- _TASK ITEM_: A single number is needed: how many lines of the data below contain "wobble".

- _Stored data entries_:
★ ★ ★

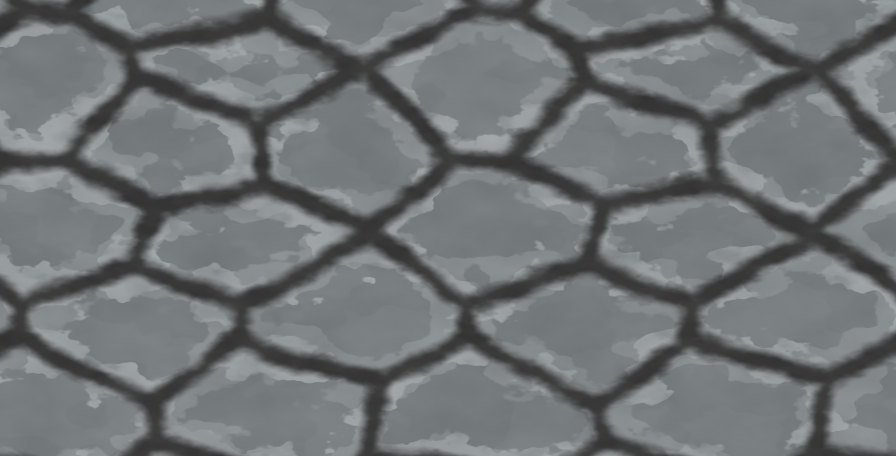
Give the GLSL for this texture, as a Shadertoy shader.

```glsl
// Painted wall of long, lozenge-like grey stones with dark slanted joints and pale chipped rims.

const vec3 JOINT_DARK = vec3(0.225, 0.227, 0.224);
const vec3 STONE_GREY = vec3(0.468, 0.488, 0.498);
const vec3 CHIP_LIGHT = vec3(0.532, 0.553, 0.563);
const vec3 RIM_PALE   = vec3(0.612, 0.632, 0.642);
const float COLUMNS = 2.0;      // stones across one repeat
const float REPEATS = 2.0;      // repeats across the canvas
const float ROWS = 5.5;
const float ROW_WEIGHT = 0.59;  // lower values slant the joints more

float hash(vec2 p) {
    return fract(sin(dot(p, vec2(127.1, 311.7))) * 43758.5453);
}

float noise(vec2 p) {
    vec2 i = floor(p), f = fract(p);
    f = f * f * (3.0 - 2.0 * f);
    return mix(mix(hash(i), hash(i + vec2(1, 0)), f.x),
               mix(hash(i + vec2(0, 1)), hash(i + vec2(1, 1)), f.x), f.y);
}

float fbm(vec2 p) {
    float sum = 0.0, amp = 0.533;
    for (int k = 0; k < 4; k++) {
        sum += amp * noise(p);
        p = mat2(1.6, 1.2, -1.2, 1.6) * p + 7.3;
        amp *= 0.5;
    }
    return sum;
}

float smoothMin(float a, float b, float k) {
    float h = max(k - abs(a - b), 0.0) / k;
    return min(a, b) - h * h * k * 0.25;
}

// Jittered centre of a stone; odd rows are shifted by half a stone.
vec2 stoneCentre(vec2 cell) {
    vec2 id = vec2(mod(cell.x, COLUMNS), cell.y) + 3.0;
    vec2 jitter = vec2(hash(id), hash(id + 41.7));
    return cell + vec2(0.5, 0.7) * jitter + vec2(0.5 * mod(cell.y, 2.0), 0.12);
}

// Distance to the nearest joint (x) and a random value per stone (y).
vec2 stones(vec2 uv, vec2 scale) {
    vec2 metric = vec2(1.0, ROW_WEIGHT);
    vec2 p = uv * scale, base = floor(p);
    vec2 nearest = vec2(0.0), home = base;
    float best = 1e3;
    for (int j = -3; j <= 3; j++)
    for (int i = -2; i <= 2; i++) {
        vec2 cell = base + vec2(i, j);
        vec2 r = (stoneCentre(cell) - p) * metric;
        if (dot(r, r) < best) { best = dot(r, r); nearest = r; home = cell; }
    }
    float edge = 1.0;
    for (int j = -3; j <= 3; j++)
    for (int i = -2; i <= 2; i++) {
        vec2 r = (stoneCentre(home + vec2(i, j)) - p) * metric;
        vec2 gap = r - nearest;
        if (dot(gap, gap) > 1e-5) {
            vec2 n = normalize(gap);
            float d = dot(0.5 * (r + nearest), n) / length(n * scale * metric);
            edge = smoothMin(edge, d, 0.012);
        }
    }
    return vec2(edge, hash(vec2(mod(home.x, COLUMNS), home.y) + 9.1));
}

// Ragged band along the rim of a stone, crisp on its inner side.
float chippedBand(float edge, float reach, float ragged) {
    float inside = reach + 0.17 * (ragged - 0.5) - edge;
    return smoothstep(-0.003, 0.008, inside);
}

void mainImage(out vec4 fragColor, in vec2 fragCoord) {
    vec2 uv = fragCoord / iResolution.y;
    float aspect = iResolution.x / iResolution.y;
    vec2 scale = vec2(COLUMNS * REPEATS / aspect, ROWS);

    // Hand-drawn wobble of the joints
    vec2 wobble = vec2(fbm(uv * 8.0), fbm(uv * 8.0 + 31.0)) - 0.5;
    vec2 stone = stones(uv + 0.03 * wobble, scale);
    float edge = stone.x;
    vec2 q = uv + 5.0 * stone.y;

    // Stone face with faint flat patches
    float mottle = fbm(q * vec2(10.0, 16.0));
    float patches = smoothstep(0.49, 0.54, fbm(q * vec2(6.0, 10.0) + 17.0));
    vec3 color = STONE_GREY + 0.06 * (mottle - 0.5) + 0.014 * (patches - 0.5);

    // Chipped layers, lighter toward the rim, fading in places
    float chip = chippedBand(edge, 0.049, fbm(q * vec2(10.0, 17.0) + 53.0));
    float rim = chippedBand(edge, 0.035, fbm(q * vec2(12.0, 21.0) + 71.0));
    float wear = smoothstep(0.25, 0.6, fbm(q * vec2(13.0, 24.0) + 90.0));
    color = mix(color, CHIP_LIGHT + 0.10 * (mottle - 0.5), 0.92 * chip);
    color = mix(color, RIM_PALE + 0.09 * (mottle - 0.5), mix(0.4, 0.95, wear) * rim);

    // Soft dark joints with brushed, uneven sides
    float brush = fbm(uv * vec2(16.0, 34.0) + 11.0) - 0.5;
    float cover = 1.0 - smoothstep(0.005, 0.034, edge + 0.022 * brush);
    color = mix(color, JOINT_DARK + 0.08 * brush, cover);

    fragColor = vec4(color, 1.0);
}
```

★ ★ ★

- _EXERCISE SOLUTION_: 3